Iran, Egypt may announce full ties -Iran official
CRANS-MONTANA, Switzerland, June 30 (Reuters) - Estranged Middle East
heavyweights Iran and Egypt may announce within weeks the resumption of
full diplomatic ties after 21 years of strained relations, a senior Iranian
official said on Friday.
``As far as I know there is a plan in the next few weeks to announce
the official resumption of full diplomatic relations,'' Iranian Deputy
Foreign Minister Mohammad Hossein Adeli said during a panel discussion
at the Crans-Montana business forum.
Iran broke diplomatic ties with Egypt in 1979 after Cairo signed a peace
treaty with Israel.
Egypt gave refuge to the shah after he was ousted by the late Ayatollah
Ruhollah Khomeini's Islamic revolution that same year. The shah died in
1980 and was buried in Cairo.
But Egyptian-Iranian ties have improved markedly since Iran's reformist
President Mohammad Khatami was elected in 1997, although they have stopped
short of the full normalisation that Khatami has said he wants.
Last week, Egyptian President Hosni Mubarak telephoned Khatami in the
first top-level contact of its kind in more than two decades.
Mubarak, who came to power after Islamic radicals assassinated President
Anwar Sadat in 1981, called to congratulate Khatami on the decision of
the G-15 group of developing countries at a summit in Cairo to accept Iran's
application to join.
Last Friday , Egyptian Foreign Minister Amr Moussa said in published

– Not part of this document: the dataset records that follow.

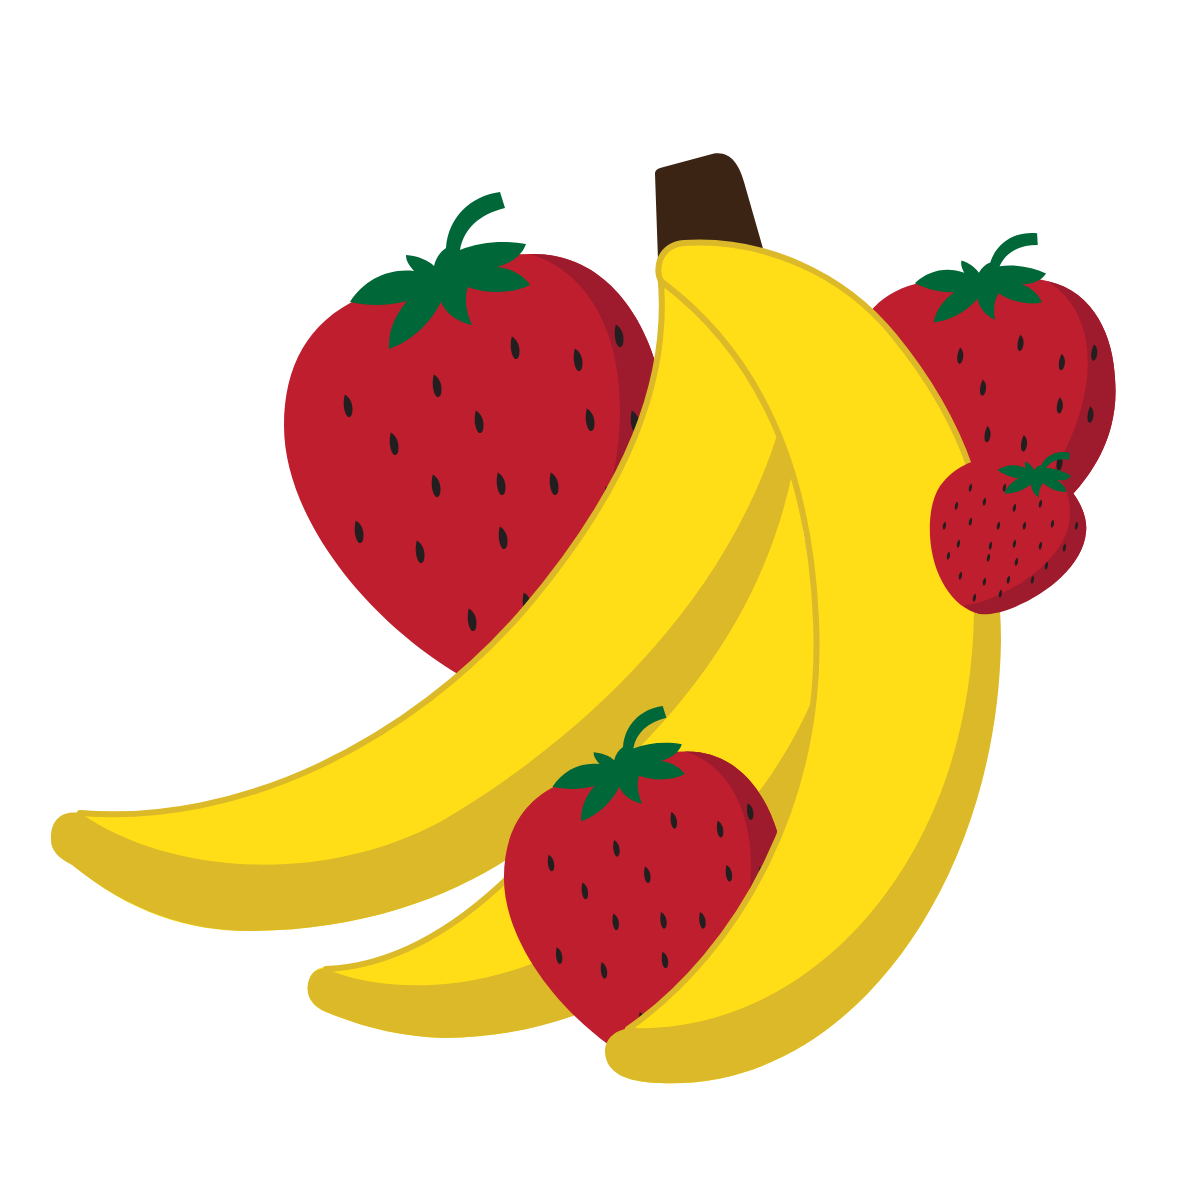
<!DOCTYPE html>
<html lang="en">
<head>
<meta charset="utf-8">
<title>Strawberries and bananas</title>
<style>
  :root {
    --paper: #ffffff;
    --berry: #be1e2d;
    --berry-shade: #9e1b2d;
    --leaf: #006838;
    --seed: #231f20;
    --banana: #ffde17;
    --banana-shade: #dbb929;
    --stem: #3c2415;
  }
  html, body { margin: 0; background: var(--paper); overflow: hidden; }
  .fruit { display: block; width: 1200px; height: 1200px; }
  .berry { fill: var(--berry); }
  .berry-shade { fill: var(--berry-shade); }
  .leaf { fill: var(--leaf); }
  .seeds { fill: var(--seed); }
  .banana { fill: var(--banana); }
  .banana-shade { fill: var(--banana-shade); }
  .banana-edge { fill: none; stroke: var(--banana-shade); stroke-width: 3; stroke-linecap: round; stroke-linejoin: round; }
  .stem { fill: var(--stem); }
</style>
</head>
<body>
<svg class="fruit" viewBox="0 0 600 600" role="img" aria-label="A bunch of three bananas with four strawberries">
  <defs>
    <path id="seed" d="M-1.6 -5.8 C1 -4.4 2.6 -1 2.2 2.6 C2 5.4 .6 6 -.3 5.2 C-2.2 3 -2.6 -2 -1.6 -5.8Z"/>
    <path id="small-seed" d="M.6 -2.2 C1.4 -.8 1 1 0 2 C-1 1.4 -.8 -.8 .6 -2.2Z"/>

    <path id="leaf-crown" d="M175 151 C182 140 194 134 207 135.500 C204 132 203 130 203 127.500 C209 128 214 130 217 133 C218 129 220 126 223 124 C224 109 235 98 250 96 L252.500 104 C240 107 232 114 230 125 C240 121 252 120 263 122 C261 128 255 132 248 133.500 C256 134 262 138 265 142.500 C256 147 243 147 234 143.500 C232 149 233 156 236 162.500 C229 161 223 157 220.500 151 C215 162 205 171 194.500 174.500 C194 165 198 157 203.500 150.500 C194 153 184 153 175 151Z"/>

    <g id="strawberry">
      <path class="berry" d="M265 127 C300 126 320 155 328 182 C332 194 333.500 204 333.500 215 C333.500 268 287 321 240 343 C190 318 142 262 142 213 C142 183 154 161 180 149 C208 136 236 127 265 127Z"/>
      <path class="berry-shade" d="M265 127 C300 126 320 155 328 182 C332 194 333.500 204 333.500 215 C333.500 268 287 321 240 343 C279 312 309 262 310 208 C311 168 295 136 265 127Z"/>
      <g class="seeds">
        <use href="#seed" x="174" y="203"/><use href="#seed" x="218.500" y="193"/>
        <use href="#seed" x="257.500" y="174"/><use href="#seed" x="289" y="180"/>
        <use href="#seed" x="309.500" y="168"/><use href="#seed" x="197" y="222"/>
        <use href="#seed" x="239.500" y="211"/><use href="#seed" x="295" y="210"/>
        <use href="#seed" x="317.500" y="211"/><use href="#seed" x="218" y="243"/>
        <use href="#seed" x="250.500" y="242"/><use href="#seed" x="277" y="242"/>
        <use href="#seed" x="304.500" y="249"/><use href="#seed" x="179.500" y="266"/>
        <use href="#seed" x="210" y="276"/><use href="#seed" x="251.500" y="269"/>
        <use href="#seed" x="236" y="310"/><use href="#seed" x="263.500" y="302"/>
      </g>
      <use class="leaf" href="#leaf-crown"/>
    </g>
  </defs>

  <g id="back-strawberries">
    <use href="#strawberry"/>
    <use href="#strawberry" transform="translate(491 139) rotate(14) scale(.71) translate(-220 -136)"/>
  </g>

  <path class="stem" d="M327.500 87 Q327.300 85 330 84 L357 76.800 C365 75.500 369.500 82 372 91 L382 126 L329 130Z"/>

  <g id="middle-banana">
    <path class="banana" d="M395 225 L409 310 L407 355 C390 435 330 518 222 519 C200 518.500 180 513 163 506 C156 503 153 498 154 492 C155 486 159 483 165 483.500 C200 483 232 461 258 435 L330 330Z"/>
    <path class="banana-shade" d="M163 484.500 C198 499 248 494 290 471 C340 448 385 400 407 348 L407 370 C390 440 330 518 222 519 C200 518.500 180 513 163 506 C156 503 153 498 154 492 C155 486 159 484 163 484.500Z"/>
    <path class="banana-edge" d="M163 484.500 C200 483 232 461 258 435"/>
  </g>

  <g id="left-banana">
    <path class="banana" d="M330 136 C336 190 313 245 262 305 C205 371 120 413 40 406.500 C30 406 25.500 412 26 420 C26 425 30 429 36 432 C65 457 96 466 127 465.500 C180 465 225 449 256 428 C320 381 378 323 396 237 L388 200Z"/>
    <path class="banana-shade" d="M389 216 C362 303 290 370 220 411 C160 443 84 437 40 406.500 C30 405 25 411 25.500 420 C25.500 425 29 429 36 432.500 C65 456 96 466 127 465.500 C180 465 225 449 256 428 C320 381 378 323 396 237Z"/>
    <path class="banana-edge" d="M330 136 C336 190 313 245 262 305 C205 371 120 413 40 406.500"/>
  </g>

  <use id="front-strawberry" href="#strawberry" transform="translate(147.600 282.400) scale(.735)"/>

  <g id="right-banana">
    <path class="banana" d="M329 136 C327.500 128 332 122.500 342 121.500 C382 119 422 137 447 168 C481 209 500 260 500 320 C499 440 425 546 330 541.500 C312 541 303.500 536 303.500 526 C303.500 520 308 516 314 514 C370 475 412 400 408 310 C405 240 383 180 331 141Z"/>
    <path class="banana-shade" d="M485 232 C495 260 500.500 290 500.500 320 C499 440 425 546 330 541.500 C312 541 303 536 302.500 526 C302.500 519 308 514.500 316 514 C405 517 486 430 487 305 C488 280 487 255 485 232Z"/>
    <path class="banana-edge" d="M314 514.500 C370 475 412 400 408 310 C405 240 383 180 331 141 C328.500 138 329 133 330 130 C332 125 336 122 342 121.500 C382 119 422 137 447 168 C465 190 477 211 485 234"/>
  </g>

  <g id="small-strawberry">
    <path class="berry" d="M500 229.500 C490 228 478 232 470 243 C466 249 464.500 258 465 268 C466 287 476 304 490 307 C504 308 541 290 543 266 C544 259 540 251 536 246 C528 236 514 231 500 229.500Z"/>
    <path class="berry-shade" d="M531 241 C538 246 544 257 543 266 C541 290 504 309 490 307 C487 306.300 484.500 305 482 303 C505 299 535 279 535 257 C535 251 534 246 531 241Z"/>
    <g class="seeds">
      <use href="#small-seed" x="485" y="244"/><use href="#small-seed" x="502" y="244"/>
      <use href="#small-seed" x="478" y="253"/><use href="#small-seed" x="492" y="251"/>
      <use href="#small-seed" x="507" y="254"/><use href="#small-seed" x="520" y="252"/>
      <use href="#small-seed" x="472" y="263"/><use href="#small-seed" x="485" y="261"/>
      <use href="#small-seed" x="499" y="263"/><use href="#small-seed" x="512" y="263"/>
      <use href="#small-seed" x="526" y="262"/><use href="#small-seed" x="538" y="263"/>
      <use href="#small-seed" x="479" y="272"/><use href="#small-seed" x="495" y="273"/>
      <use href="#small-seed" x="507" y="272"/><use href="#small-seed" x="520" y="273"/>
      <use href="#small-seed" x="532" y="274"/><use href="#small-seed" x="474" y="278"/>
      <use href="#small-seed" x="494" y="279"/><use href="#small-seed" x="508" y="281"/>
      <use href="#small-seed" x="523" y="283"/><use href="#small-seed" x="480" y="288"/>
      <use href="#small-seed" x="492" y="291"/><use href="#small-seed" x="504" y="290"/>
      <use href="#small-seed" x="516" y="290"/><use href="#small-seed" x="487" y="299"/>
      <use href="#small-seed" x="500" y="297"/>
    </g>
    <use class="leaf" href="#leaf-crown" transform="translate(517 238) rotate(23) scale(.4) translate(-220 -140)"/>
  </g>
</svg>
</body>
</html>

remarks that the door was open for better Egyptian-Iranian relations.
``I think that with these trends we have seen in recent years, one would
expect that this would continue in the future and we are expecting to see
some developments in the very near future,'' Adeli said.
The deputy foreign minister cited the improving tone of bilateral ties,
capped by the phone call between Khatami and Mubarak.
``I am optimistic,'' Adeli told Reuters when asked to elaborate on his
``I don't know when, but it will be in the near future. The exchanges
that have been made recently indicate that there are going to be some new
developments towards the establishment of full diplomatic ties in the near
future,'' he added.
Positive diplomatic signals were flowing in both directions, he said.
Cairo has said it cannot countenance a full restoration of ties until
Iran re-names a Tehran street named in honour of Khaled Islambouli, an
Islamic radical who assassinated Sadat.
Islamic hardliners in Iran oppose reconciliation with Egypt, a major
U.S. ally in the region. The Tehran offices of a newly set up Iran-Egypt
Friendship Society were ransacked in January.